Amy Bauernfeind

Amy Bauernfeind



Amy Bauernfeind is interested in how the human brain makes and uses energy differently from that of other primates. Her dissertation asks how proteins related to glucose metabolism are distributed in the brain and how they may support neuronal structure and function. She also studies the size and cellular composition of specific regions of the brain that may underlie human cognitive specializations.


M. Phil., Hominid Paleobiology, The George Washington University, 2011
BS, Neuroscience, Vanderbilt University, 2004

Year Entered GW Program: 2008
Advisor: Chet C. Sherwood


See Publications page.


2011 Wenner-Gren Foundation, Dissertation Fieldwork Grant, “Metabolic Supply and Demand: A Study of Energetic Strategy in the Brain”  

2011 Journal of Experimental Biology Traveling Fellowship, “Metabolic Supply and Demand: A Study of the Distribution of Metabolic Resources in the Brain”
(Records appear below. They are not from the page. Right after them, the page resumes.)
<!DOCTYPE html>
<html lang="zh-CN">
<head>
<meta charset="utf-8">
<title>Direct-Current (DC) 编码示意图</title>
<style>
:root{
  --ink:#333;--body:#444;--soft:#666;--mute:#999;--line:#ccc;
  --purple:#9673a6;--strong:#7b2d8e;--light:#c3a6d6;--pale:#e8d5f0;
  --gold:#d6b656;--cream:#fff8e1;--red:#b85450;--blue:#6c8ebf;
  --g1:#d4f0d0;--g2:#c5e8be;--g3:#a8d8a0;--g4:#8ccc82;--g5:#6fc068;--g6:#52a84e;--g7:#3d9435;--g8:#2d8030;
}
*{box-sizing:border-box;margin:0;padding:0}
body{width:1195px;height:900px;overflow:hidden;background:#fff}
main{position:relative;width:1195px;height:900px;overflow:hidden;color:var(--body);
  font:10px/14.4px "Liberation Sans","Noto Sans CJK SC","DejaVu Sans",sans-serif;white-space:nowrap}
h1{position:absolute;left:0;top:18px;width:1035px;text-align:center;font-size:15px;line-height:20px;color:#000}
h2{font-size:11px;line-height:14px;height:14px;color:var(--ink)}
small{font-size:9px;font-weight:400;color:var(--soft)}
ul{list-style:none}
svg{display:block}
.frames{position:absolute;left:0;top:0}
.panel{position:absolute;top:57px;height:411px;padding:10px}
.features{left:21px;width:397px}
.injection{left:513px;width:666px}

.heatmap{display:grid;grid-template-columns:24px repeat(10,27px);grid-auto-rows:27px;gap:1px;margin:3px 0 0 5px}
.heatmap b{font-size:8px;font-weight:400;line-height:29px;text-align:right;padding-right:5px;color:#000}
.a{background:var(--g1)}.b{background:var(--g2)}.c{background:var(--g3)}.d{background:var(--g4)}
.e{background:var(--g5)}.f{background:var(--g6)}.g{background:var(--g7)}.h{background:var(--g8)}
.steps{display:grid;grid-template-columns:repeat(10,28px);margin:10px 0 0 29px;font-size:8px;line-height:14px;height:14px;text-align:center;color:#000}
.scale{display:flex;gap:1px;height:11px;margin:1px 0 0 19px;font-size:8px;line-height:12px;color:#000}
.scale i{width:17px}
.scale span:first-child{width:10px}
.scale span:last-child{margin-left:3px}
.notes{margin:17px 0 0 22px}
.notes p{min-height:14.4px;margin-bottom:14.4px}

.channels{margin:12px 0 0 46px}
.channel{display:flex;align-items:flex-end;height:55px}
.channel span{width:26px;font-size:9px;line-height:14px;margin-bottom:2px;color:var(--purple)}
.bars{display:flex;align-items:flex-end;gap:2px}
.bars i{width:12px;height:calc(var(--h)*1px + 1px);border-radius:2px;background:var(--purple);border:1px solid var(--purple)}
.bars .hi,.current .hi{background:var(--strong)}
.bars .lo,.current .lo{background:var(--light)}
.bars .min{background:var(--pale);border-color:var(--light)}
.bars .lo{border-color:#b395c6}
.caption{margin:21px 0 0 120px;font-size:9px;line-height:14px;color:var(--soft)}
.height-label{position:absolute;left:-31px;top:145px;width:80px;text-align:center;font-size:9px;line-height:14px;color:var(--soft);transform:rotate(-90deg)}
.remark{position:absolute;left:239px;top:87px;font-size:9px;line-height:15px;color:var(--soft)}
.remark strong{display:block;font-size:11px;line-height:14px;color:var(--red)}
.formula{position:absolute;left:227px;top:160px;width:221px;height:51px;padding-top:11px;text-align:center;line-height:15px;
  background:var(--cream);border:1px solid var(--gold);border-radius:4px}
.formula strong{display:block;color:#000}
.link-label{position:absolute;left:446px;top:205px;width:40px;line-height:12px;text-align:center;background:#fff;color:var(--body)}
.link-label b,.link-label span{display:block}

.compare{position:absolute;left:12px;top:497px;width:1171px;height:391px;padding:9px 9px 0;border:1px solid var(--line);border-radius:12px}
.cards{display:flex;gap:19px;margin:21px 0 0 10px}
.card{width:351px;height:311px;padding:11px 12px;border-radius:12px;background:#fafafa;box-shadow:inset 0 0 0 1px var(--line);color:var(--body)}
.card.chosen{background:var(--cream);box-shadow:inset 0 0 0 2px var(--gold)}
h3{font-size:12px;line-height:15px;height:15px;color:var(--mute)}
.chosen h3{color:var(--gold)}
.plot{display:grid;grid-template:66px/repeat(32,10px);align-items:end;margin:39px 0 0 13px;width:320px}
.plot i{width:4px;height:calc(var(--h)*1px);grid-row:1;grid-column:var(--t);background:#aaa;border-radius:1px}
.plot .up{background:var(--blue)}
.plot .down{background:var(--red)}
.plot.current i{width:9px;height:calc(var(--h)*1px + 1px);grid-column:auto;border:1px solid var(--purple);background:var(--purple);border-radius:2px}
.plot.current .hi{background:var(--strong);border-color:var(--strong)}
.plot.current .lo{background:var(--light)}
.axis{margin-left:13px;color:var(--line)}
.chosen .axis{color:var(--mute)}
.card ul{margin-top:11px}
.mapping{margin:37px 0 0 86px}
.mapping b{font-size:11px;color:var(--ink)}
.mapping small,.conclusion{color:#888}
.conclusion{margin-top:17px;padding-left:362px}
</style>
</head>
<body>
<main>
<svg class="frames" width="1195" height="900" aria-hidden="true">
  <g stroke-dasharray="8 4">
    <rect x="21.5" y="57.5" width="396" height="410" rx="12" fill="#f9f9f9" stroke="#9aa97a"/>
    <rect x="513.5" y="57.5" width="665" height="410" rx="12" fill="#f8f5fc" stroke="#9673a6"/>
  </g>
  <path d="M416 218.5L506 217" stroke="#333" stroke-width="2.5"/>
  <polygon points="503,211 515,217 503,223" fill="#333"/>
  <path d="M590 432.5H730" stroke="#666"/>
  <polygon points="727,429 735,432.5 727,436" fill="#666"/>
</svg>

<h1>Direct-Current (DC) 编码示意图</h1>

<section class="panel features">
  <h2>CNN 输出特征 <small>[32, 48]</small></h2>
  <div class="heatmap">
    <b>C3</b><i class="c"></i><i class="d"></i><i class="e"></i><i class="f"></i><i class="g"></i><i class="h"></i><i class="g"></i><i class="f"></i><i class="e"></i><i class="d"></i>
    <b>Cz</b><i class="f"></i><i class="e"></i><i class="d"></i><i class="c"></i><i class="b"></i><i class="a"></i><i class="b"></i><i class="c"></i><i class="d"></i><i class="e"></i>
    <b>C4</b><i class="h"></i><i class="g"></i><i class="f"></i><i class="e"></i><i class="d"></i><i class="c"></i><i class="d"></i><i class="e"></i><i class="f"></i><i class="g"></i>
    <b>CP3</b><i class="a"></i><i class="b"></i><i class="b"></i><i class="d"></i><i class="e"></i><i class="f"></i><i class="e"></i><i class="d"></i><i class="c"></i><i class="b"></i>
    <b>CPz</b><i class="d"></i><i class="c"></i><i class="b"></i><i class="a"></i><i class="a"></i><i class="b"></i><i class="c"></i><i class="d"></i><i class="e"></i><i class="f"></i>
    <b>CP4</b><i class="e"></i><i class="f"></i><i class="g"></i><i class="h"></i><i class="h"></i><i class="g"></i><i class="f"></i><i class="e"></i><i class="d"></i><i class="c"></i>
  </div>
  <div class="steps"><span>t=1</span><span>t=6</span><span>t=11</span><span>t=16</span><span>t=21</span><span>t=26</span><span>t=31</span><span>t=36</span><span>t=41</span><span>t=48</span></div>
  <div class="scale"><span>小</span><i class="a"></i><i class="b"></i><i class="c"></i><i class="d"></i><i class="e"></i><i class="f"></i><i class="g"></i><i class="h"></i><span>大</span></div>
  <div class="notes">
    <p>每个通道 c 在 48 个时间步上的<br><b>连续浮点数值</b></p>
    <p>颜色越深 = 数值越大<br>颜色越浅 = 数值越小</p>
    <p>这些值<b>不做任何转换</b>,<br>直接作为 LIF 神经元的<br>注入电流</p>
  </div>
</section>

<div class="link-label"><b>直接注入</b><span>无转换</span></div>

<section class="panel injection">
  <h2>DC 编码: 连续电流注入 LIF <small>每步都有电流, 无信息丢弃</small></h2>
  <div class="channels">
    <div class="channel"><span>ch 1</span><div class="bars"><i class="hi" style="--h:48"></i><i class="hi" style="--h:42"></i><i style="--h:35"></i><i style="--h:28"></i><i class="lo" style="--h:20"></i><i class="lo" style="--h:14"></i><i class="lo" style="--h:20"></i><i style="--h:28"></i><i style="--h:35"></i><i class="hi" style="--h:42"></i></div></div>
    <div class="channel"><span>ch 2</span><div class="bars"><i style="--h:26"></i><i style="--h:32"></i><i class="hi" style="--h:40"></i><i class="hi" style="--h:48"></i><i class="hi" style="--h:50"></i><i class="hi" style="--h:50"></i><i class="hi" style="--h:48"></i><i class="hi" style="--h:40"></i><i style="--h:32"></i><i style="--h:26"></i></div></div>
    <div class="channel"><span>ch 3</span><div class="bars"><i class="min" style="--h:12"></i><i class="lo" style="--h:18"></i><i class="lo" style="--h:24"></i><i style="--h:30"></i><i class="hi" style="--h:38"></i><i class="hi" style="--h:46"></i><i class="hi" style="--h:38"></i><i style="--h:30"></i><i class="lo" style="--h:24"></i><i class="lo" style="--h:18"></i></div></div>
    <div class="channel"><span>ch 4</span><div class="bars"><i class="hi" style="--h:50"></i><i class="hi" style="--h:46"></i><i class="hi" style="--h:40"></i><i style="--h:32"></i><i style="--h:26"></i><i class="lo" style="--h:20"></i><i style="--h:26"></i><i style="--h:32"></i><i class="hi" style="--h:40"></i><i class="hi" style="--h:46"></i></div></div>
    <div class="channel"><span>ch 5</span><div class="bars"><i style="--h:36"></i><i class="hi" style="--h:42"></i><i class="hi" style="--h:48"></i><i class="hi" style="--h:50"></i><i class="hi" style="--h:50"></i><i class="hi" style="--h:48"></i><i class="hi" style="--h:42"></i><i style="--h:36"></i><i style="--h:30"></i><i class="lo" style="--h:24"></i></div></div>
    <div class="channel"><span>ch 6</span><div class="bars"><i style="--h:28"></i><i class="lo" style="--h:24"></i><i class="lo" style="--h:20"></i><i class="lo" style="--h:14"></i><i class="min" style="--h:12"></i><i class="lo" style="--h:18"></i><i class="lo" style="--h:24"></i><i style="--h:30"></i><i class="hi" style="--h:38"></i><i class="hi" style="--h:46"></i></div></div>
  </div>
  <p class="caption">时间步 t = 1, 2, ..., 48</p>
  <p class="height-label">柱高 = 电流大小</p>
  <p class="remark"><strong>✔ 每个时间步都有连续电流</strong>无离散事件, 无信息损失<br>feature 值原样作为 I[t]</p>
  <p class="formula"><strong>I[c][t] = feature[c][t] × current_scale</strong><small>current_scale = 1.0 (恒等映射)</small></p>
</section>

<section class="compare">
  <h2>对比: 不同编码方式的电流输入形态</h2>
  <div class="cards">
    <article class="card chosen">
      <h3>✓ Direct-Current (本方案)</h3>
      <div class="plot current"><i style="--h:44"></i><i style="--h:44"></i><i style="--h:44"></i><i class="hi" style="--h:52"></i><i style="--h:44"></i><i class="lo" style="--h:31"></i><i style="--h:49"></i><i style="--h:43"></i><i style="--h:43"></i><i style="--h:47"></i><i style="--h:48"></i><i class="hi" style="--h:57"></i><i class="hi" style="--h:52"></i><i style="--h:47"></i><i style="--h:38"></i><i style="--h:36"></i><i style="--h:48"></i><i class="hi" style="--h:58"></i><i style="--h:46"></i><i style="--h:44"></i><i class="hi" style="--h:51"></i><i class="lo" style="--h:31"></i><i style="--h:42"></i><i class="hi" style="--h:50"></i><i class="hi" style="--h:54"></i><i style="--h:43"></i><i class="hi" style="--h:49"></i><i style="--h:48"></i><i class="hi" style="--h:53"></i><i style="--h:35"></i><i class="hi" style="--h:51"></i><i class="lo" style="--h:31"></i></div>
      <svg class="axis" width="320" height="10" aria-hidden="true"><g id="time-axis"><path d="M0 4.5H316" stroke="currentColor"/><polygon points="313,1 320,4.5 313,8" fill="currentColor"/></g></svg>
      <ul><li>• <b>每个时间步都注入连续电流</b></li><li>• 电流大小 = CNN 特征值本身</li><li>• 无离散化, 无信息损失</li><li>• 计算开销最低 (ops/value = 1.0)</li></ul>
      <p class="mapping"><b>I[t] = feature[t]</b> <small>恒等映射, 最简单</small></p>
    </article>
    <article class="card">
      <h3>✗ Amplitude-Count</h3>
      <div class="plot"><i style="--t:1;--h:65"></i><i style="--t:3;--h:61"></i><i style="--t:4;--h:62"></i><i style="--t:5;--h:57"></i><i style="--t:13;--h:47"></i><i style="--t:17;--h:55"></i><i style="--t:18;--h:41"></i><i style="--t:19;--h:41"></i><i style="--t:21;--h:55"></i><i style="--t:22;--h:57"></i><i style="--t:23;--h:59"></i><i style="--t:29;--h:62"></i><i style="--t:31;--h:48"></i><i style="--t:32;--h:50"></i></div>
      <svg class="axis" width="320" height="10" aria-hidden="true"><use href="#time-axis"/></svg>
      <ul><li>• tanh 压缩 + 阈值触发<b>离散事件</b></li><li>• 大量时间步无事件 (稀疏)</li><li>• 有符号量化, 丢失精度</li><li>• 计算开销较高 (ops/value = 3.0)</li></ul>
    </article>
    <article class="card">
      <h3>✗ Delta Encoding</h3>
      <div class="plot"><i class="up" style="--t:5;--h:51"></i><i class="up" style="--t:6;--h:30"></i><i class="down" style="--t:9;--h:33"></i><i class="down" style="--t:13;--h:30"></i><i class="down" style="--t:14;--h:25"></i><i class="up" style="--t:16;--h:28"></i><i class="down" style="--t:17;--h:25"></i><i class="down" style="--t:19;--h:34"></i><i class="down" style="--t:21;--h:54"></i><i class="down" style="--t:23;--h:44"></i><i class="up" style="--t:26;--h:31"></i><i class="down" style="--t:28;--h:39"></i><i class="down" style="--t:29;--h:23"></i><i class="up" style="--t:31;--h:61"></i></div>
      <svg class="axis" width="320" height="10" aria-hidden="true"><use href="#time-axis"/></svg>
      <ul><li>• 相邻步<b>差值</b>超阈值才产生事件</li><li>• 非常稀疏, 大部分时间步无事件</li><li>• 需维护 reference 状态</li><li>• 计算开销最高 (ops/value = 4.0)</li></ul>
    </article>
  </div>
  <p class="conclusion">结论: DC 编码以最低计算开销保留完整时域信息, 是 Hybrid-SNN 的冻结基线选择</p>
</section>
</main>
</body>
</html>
2011 Cosmos Club, Young Scholars Award: “Energetics and Maturation of the Brain in Humans and Macaque Monkeys”